EXERCISE DATA:
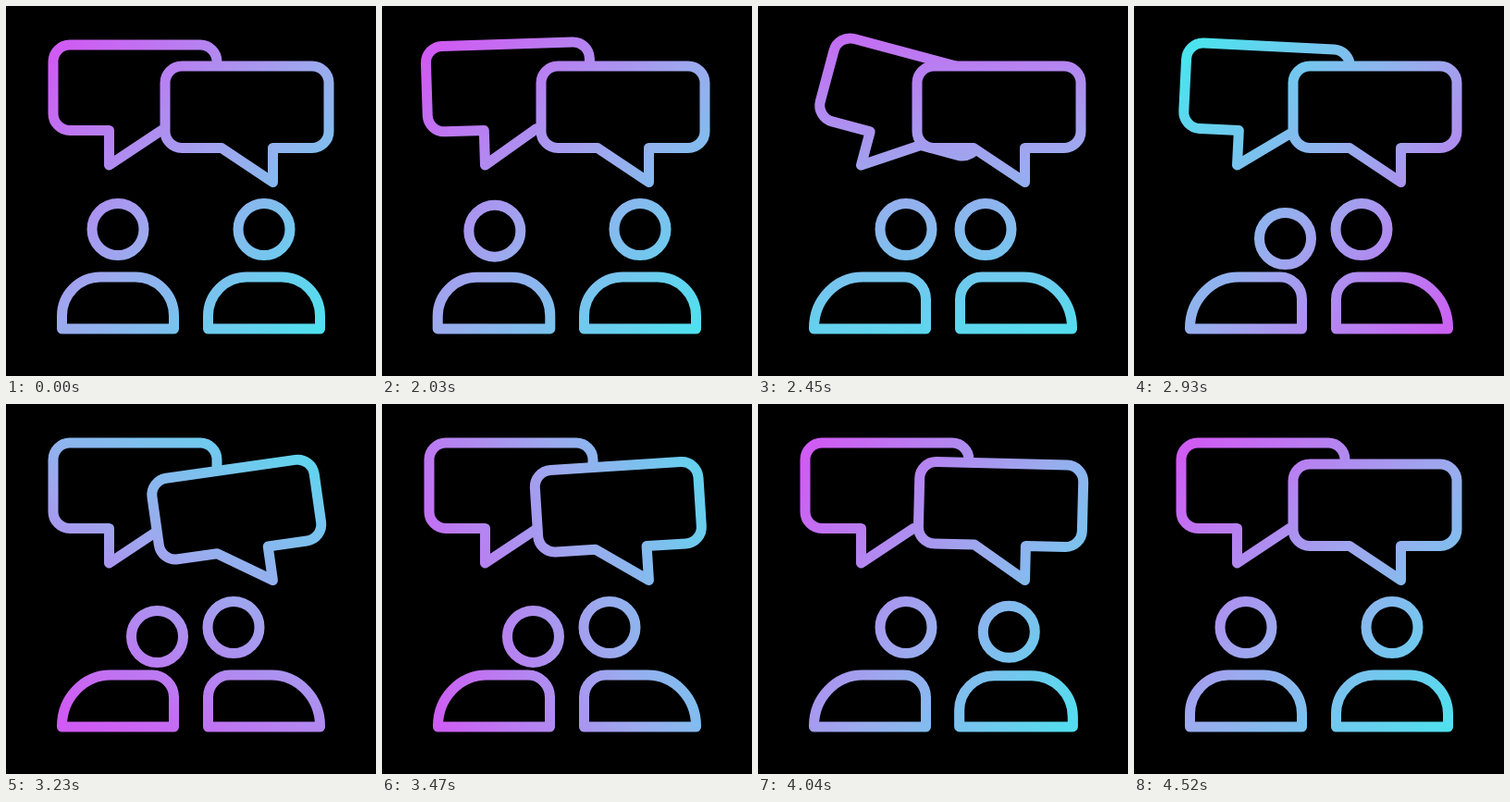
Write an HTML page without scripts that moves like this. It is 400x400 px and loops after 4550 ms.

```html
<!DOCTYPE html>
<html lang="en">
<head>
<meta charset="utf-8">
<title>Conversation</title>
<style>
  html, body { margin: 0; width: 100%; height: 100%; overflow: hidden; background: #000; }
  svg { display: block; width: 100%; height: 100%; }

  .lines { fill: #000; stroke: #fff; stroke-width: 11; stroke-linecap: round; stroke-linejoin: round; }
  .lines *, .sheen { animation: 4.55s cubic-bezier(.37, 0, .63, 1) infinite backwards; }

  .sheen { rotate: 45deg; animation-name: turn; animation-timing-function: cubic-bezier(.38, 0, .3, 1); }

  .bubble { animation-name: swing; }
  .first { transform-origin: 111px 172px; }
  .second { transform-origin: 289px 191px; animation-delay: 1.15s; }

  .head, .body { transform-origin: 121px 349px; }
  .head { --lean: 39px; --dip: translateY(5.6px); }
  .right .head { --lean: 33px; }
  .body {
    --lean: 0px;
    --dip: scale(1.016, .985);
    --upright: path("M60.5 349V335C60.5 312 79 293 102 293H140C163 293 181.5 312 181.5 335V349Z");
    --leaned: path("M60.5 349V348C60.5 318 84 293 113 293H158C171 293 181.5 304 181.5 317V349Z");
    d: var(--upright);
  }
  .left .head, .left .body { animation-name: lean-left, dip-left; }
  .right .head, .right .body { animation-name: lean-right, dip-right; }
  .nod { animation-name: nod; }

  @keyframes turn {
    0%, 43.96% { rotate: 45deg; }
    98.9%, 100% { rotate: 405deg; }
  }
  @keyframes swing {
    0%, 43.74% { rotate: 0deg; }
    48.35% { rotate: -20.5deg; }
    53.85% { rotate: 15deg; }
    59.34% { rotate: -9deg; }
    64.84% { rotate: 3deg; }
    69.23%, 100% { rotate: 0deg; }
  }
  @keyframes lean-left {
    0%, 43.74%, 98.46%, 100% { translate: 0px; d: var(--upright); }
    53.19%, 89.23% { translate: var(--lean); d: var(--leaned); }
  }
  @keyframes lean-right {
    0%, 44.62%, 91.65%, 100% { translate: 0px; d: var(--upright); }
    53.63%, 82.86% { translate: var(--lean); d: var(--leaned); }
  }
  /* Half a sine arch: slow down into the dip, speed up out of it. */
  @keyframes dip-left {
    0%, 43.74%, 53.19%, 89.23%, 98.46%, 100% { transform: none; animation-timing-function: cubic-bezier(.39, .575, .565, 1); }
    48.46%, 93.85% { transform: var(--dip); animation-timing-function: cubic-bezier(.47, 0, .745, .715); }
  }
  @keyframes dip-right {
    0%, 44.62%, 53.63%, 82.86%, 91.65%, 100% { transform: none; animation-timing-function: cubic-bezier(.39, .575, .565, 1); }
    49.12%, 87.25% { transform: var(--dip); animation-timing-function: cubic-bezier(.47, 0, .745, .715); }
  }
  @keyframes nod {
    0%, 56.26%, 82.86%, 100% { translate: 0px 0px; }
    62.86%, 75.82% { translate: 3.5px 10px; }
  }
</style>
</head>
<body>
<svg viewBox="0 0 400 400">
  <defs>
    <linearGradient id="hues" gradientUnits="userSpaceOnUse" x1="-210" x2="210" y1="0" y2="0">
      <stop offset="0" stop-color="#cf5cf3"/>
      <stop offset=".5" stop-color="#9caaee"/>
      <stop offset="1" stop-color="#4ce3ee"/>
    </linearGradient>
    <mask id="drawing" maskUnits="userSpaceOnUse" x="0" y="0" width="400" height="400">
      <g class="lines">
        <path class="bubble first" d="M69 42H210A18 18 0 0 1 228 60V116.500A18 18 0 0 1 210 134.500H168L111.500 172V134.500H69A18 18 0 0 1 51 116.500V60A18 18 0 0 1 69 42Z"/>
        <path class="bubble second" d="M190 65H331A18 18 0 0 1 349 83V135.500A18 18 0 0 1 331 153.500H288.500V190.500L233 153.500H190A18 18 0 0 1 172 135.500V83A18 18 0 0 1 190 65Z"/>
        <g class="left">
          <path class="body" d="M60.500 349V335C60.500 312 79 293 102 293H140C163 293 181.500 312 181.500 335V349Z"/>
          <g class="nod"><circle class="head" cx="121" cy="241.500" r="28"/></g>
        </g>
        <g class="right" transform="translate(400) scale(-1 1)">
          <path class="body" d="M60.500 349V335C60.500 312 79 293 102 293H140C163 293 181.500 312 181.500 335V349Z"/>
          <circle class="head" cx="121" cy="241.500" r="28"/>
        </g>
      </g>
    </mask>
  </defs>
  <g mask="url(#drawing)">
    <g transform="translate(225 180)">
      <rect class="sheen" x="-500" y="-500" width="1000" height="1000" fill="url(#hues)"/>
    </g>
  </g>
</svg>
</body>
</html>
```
==
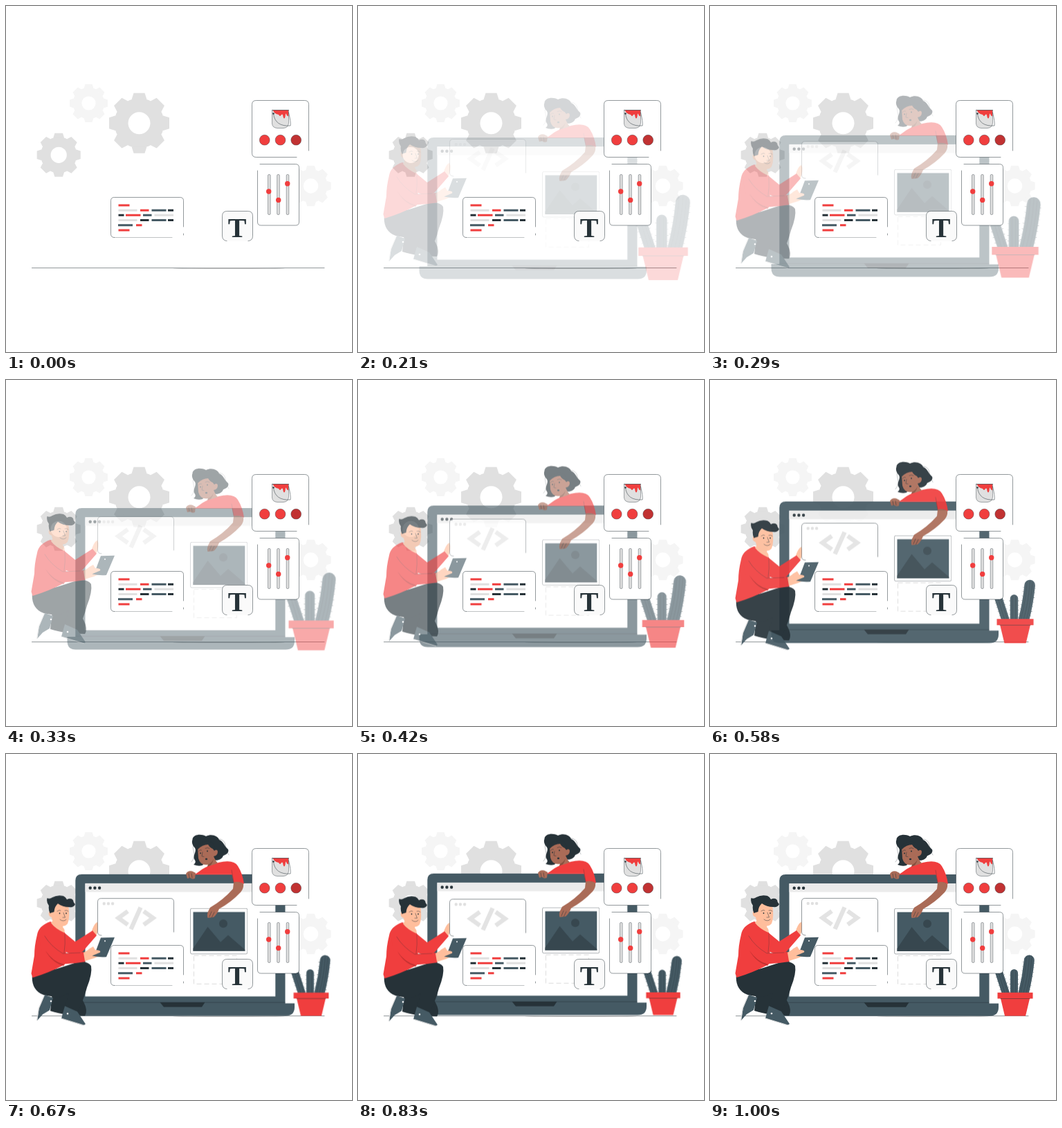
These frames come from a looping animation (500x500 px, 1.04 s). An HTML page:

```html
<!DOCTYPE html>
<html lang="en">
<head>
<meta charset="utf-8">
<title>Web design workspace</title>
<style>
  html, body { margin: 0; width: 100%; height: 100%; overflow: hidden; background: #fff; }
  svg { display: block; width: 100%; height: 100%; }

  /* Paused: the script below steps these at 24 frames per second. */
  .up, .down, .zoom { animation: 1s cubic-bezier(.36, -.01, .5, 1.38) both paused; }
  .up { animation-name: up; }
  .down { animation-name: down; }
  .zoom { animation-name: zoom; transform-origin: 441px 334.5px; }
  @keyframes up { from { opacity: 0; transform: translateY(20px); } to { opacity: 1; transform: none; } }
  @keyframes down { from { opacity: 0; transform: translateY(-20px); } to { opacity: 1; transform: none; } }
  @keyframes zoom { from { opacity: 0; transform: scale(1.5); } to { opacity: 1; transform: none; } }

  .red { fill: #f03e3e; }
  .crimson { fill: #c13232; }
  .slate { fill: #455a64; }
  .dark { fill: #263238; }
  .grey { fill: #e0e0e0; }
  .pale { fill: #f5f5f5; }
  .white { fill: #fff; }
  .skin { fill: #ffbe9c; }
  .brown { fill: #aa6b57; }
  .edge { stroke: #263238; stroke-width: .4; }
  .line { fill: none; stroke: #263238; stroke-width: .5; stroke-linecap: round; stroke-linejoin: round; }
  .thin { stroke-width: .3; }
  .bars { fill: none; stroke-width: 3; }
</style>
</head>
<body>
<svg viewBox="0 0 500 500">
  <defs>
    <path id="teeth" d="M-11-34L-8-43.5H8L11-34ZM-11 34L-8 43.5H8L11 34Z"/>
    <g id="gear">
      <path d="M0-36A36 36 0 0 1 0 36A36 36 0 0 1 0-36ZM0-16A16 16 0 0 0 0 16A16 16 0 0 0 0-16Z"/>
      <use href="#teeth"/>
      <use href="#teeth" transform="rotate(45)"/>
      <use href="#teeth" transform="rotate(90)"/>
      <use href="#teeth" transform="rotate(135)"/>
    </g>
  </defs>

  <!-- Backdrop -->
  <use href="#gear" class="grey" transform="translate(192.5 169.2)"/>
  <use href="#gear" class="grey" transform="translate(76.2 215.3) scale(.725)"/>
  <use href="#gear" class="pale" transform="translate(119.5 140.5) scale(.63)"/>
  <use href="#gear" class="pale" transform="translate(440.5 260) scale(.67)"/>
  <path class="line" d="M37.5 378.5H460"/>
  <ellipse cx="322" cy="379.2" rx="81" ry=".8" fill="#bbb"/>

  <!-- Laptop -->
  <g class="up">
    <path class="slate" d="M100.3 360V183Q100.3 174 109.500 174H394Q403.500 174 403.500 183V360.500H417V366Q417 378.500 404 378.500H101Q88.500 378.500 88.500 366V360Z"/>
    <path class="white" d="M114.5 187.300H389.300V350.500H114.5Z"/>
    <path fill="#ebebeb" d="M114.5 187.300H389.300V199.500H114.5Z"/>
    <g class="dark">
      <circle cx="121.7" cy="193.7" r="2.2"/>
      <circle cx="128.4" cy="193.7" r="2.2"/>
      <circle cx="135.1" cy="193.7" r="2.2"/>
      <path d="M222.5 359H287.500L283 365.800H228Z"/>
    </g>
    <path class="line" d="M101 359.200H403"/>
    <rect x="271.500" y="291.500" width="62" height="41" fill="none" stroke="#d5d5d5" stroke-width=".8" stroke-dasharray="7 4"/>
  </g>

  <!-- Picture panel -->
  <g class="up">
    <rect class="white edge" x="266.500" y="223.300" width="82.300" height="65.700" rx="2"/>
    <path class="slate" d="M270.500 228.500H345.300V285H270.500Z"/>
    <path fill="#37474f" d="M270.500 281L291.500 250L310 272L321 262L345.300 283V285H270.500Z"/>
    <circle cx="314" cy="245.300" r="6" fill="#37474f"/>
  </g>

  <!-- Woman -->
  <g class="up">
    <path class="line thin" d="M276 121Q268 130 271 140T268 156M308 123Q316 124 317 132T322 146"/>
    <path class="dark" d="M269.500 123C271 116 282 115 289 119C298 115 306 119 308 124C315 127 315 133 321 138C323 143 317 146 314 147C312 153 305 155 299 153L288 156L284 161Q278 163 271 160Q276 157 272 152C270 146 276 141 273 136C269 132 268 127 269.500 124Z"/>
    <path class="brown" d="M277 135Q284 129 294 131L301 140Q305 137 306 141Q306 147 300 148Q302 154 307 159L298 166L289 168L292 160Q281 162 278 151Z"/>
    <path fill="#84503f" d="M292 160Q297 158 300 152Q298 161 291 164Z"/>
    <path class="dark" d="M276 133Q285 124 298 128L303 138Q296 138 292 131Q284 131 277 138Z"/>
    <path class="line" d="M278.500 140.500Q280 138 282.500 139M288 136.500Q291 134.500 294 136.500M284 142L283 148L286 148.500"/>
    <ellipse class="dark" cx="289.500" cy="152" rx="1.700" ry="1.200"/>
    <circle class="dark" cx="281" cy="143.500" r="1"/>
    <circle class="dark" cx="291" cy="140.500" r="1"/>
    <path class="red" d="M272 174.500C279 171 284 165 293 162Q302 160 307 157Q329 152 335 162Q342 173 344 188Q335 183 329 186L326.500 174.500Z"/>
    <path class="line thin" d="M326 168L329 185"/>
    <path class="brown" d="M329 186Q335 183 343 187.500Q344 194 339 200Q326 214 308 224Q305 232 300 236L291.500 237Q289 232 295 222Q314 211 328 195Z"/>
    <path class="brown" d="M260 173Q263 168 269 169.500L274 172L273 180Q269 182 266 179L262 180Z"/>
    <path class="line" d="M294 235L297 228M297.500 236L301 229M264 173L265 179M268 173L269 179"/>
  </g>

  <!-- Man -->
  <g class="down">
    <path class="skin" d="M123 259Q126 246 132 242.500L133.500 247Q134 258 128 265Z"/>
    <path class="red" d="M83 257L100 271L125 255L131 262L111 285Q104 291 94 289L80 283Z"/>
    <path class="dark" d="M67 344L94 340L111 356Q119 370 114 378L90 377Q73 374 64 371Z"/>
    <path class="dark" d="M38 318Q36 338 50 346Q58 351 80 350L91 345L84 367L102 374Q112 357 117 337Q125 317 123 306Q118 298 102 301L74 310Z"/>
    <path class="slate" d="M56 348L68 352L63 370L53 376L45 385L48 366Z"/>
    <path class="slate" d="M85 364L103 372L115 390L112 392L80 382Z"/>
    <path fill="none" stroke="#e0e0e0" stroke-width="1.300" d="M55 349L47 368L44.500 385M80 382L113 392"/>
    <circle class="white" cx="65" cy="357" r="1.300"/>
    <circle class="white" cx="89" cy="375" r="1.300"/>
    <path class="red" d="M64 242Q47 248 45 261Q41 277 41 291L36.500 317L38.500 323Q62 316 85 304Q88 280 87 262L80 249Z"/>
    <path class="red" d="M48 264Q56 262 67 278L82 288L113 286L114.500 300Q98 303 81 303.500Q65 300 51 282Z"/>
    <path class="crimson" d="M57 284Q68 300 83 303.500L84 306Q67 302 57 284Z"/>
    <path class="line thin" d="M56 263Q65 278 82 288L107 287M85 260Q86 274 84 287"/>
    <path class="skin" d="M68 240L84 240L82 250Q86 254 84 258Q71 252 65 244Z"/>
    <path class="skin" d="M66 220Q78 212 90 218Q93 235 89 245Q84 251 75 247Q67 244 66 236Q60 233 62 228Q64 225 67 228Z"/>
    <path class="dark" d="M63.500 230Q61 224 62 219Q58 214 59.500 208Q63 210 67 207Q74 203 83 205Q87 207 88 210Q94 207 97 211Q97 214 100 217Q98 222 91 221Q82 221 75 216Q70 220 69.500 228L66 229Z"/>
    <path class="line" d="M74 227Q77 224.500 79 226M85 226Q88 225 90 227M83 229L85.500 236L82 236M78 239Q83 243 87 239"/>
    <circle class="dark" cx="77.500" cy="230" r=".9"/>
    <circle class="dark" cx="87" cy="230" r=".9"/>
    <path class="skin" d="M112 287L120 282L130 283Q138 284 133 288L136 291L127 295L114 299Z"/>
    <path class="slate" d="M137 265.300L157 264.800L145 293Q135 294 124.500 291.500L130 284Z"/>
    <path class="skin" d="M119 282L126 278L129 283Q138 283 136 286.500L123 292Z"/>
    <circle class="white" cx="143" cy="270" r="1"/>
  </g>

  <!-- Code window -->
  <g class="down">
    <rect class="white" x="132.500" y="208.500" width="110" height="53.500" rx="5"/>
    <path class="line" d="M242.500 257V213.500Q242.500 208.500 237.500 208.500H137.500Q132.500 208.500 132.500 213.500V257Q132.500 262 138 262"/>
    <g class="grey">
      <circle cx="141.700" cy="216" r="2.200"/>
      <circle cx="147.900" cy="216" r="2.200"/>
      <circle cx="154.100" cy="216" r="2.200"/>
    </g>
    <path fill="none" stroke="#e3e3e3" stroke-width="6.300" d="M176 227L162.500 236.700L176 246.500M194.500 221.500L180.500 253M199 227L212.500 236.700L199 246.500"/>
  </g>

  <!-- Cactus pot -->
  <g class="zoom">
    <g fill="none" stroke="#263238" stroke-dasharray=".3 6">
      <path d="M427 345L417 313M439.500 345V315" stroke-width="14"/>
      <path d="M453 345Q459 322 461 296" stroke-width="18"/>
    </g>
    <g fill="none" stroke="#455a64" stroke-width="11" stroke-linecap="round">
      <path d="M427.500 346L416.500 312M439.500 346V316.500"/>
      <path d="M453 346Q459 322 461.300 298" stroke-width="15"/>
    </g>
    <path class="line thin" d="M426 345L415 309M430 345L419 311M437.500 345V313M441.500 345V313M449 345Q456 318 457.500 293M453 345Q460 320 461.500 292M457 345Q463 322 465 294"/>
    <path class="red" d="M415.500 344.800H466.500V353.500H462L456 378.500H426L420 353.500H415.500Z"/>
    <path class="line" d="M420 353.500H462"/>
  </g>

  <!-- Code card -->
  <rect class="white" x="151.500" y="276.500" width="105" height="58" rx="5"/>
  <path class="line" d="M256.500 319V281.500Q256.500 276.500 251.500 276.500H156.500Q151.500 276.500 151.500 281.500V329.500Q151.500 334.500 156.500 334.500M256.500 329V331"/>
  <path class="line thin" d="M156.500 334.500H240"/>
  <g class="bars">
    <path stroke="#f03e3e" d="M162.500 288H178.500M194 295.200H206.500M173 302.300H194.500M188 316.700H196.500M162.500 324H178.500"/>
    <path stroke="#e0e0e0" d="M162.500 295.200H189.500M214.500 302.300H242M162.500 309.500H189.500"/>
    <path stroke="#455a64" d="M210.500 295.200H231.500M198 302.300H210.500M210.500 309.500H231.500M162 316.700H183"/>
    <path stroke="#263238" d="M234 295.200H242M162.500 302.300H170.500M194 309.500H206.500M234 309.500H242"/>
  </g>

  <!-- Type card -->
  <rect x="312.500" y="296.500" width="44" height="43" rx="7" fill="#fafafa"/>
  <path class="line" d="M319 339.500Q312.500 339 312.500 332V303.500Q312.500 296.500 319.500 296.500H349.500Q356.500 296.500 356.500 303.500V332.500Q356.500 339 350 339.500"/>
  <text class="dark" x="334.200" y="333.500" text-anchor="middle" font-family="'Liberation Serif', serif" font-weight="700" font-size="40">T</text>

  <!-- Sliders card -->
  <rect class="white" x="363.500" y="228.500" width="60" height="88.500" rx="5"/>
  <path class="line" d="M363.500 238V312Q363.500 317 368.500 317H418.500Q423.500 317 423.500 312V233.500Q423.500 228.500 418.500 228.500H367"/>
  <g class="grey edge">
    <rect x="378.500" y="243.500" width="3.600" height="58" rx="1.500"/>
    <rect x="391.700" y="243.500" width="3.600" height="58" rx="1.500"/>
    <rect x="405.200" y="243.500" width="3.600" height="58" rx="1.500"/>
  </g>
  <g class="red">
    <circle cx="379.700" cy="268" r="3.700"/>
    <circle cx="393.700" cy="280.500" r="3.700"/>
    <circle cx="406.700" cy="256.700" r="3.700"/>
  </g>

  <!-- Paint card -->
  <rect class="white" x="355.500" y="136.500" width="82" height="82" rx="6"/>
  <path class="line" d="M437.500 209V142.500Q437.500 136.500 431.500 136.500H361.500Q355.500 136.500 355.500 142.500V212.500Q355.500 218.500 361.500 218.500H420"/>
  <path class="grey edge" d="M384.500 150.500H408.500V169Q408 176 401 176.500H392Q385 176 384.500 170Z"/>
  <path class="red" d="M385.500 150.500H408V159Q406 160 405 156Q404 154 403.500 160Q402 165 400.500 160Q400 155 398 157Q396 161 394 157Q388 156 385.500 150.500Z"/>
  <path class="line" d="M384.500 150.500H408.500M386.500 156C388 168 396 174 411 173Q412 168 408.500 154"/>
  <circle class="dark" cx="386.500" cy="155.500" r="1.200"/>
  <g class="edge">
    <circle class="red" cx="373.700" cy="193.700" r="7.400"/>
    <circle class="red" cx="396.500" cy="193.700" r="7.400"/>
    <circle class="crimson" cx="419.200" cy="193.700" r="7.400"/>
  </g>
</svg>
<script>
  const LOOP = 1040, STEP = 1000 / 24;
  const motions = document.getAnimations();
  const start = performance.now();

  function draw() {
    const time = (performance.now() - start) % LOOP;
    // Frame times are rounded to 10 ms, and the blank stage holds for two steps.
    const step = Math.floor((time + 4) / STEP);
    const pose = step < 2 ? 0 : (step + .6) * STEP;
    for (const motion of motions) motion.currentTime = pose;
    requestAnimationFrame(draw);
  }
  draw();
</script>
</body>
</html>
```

WHAT YOU SHOULD DO:
Going through the records above line by line, count those that hold the word "motions", and answer with the number only.

OUTPUT OF THE TASK:
2